### Aim of the exercise
From the entries, copy out every line in which the word "padding" is found.

(Source material begins)

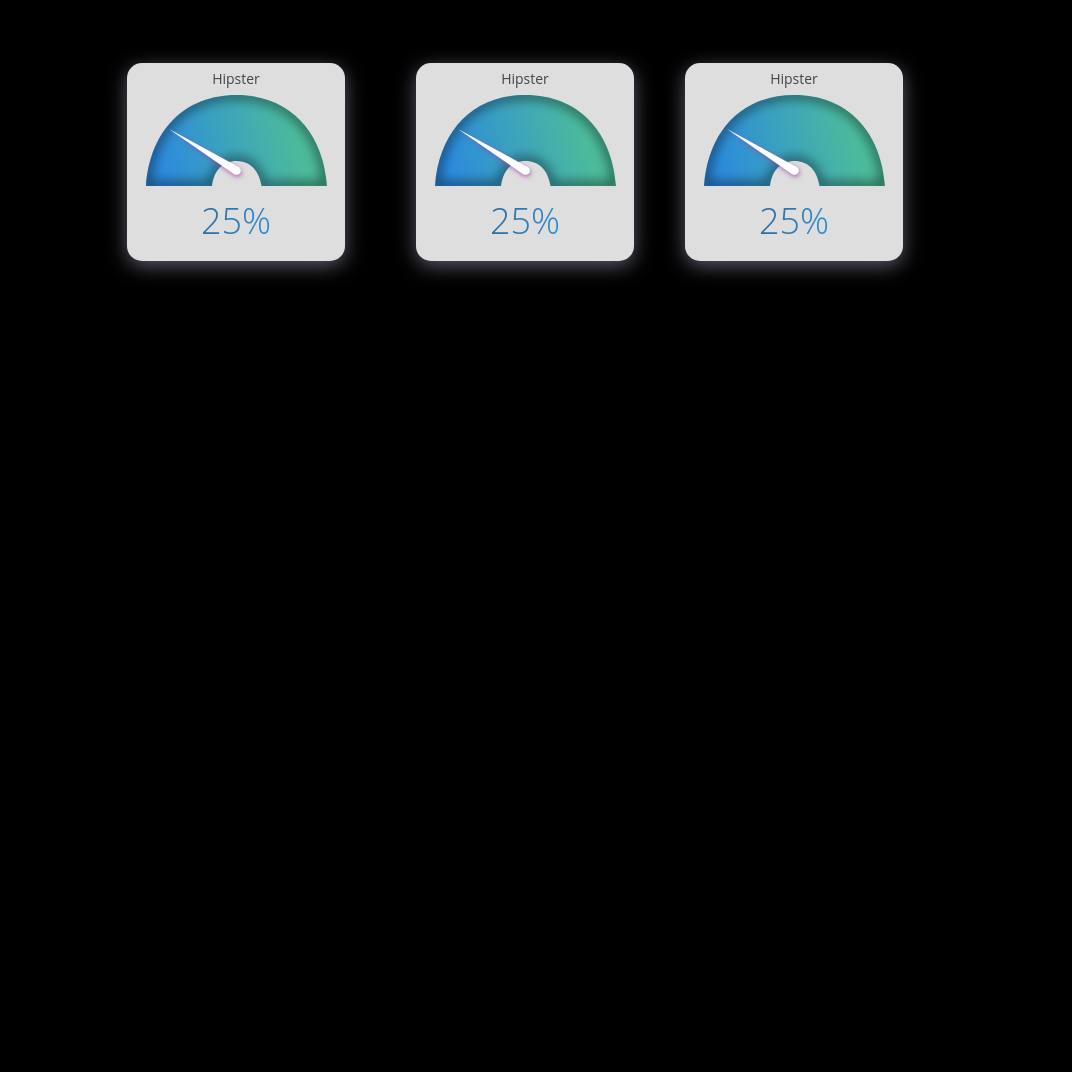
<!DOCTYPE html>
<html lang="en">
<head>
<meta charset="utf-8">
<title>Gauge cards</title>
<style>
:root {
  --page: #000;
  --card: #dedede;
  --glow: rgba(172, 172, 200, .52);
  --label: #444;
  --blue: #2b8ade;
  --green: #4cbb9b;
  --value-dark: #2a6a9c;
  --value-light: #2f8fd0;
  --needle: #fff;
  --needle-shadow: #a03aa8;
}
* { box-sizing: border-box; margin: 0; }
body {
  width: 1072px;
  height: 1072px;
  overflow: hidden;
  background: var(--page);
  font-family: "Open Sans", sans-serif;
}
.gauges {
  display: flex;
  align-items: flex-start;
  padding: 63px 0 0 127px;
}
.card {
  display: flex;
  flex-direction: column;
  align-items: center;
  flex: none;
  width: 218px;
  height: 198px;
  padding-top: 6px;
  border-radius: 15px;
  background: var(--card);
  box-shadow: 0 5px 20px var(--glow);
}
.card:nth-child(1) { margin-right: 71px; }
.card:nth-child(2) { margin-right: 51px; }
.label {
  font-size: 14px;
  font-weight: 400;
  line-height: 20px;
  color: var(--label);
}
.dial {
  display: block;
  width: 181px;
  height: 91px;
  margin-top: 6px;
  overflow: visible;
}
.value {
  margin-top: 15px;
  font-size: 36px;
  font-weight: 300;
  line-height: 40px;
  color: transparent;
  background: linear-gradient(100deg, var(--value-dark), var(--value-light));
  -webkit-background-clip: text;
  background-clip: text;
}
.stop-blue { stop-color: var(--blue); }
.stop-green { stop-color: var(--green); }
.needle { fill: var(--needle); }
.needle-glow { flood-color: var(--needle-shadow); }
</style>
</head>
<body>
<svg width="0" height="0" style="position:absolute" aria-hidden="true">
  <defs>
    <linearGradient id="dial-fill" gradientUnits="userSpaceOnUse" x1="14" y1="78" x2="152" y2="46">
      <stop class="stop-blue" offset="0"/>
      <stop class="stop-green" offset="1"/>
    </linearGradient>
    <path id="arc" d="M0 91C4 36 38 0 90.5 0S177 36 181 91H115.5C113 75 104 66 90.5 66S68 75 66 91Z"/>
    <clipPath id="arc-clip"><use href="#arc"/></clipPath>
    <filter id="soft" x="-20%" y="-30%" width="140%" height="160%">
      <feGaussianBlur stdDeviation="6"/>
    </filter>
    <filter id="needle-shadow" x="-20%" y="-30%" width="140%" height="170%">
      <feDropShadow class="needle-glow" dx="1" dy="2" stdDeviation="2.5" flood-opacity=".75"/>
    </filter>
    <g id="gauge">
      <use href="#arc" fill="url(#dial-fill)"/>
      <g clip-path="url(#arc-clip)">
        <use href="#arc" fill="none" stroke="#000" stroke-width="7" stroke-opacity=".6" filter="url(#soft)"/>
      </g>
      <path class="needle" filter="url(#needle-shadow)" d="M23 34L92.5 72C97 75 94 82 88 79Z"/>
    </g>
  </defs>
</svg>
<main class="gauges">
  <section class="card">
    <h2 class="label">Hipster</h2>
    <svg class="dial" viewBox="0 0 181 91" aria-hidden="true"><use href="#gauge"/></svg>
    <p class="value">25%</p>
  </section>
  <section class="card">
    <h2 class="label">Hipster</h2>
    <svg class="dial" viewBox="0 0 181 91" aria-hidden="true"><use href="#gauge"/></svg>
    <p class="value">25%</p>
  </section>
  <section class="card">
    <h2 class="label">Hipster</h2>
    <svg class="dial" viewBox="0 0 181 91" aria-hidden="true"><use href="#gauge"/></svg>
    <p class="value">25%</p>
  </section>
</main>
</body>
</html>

(Source material ends)
(Source material begins)

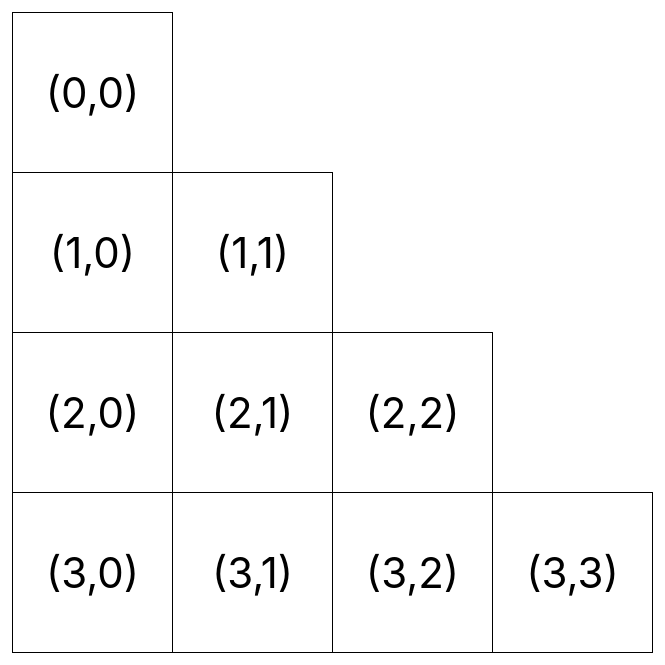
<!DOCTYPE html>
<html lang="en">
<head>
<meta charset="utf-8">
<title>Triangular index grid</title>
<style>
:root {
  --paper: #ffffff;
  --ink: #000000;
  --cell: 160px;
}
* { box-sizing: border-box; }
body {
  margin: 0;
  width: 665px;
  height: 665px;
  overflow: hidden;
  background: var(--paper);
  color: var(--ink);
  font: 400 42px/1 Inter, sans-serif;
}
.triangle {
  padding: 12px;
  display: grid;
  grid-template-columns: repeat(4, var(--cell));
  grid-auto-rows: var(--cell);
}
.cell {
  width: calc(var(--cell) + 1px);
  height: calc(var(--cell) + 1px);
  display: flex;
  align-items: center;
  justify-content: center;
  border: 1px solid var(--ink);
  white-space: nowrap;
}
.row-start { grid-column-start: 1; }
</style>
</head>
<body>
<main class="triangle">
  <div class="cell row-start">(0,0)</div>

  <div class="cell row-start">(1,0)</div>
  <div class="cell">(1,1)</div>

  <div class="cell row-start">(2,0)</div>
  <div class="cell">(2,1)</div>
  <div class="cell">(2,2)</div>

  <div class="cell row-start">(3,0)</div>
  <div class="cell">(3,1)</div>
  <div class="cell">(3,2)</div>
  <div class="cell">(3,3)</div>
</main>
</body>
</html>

(Source material ends)

### Answer space
  padding: 63px 0 0 127px;
  padding-top: 6px;
  padding: 12px;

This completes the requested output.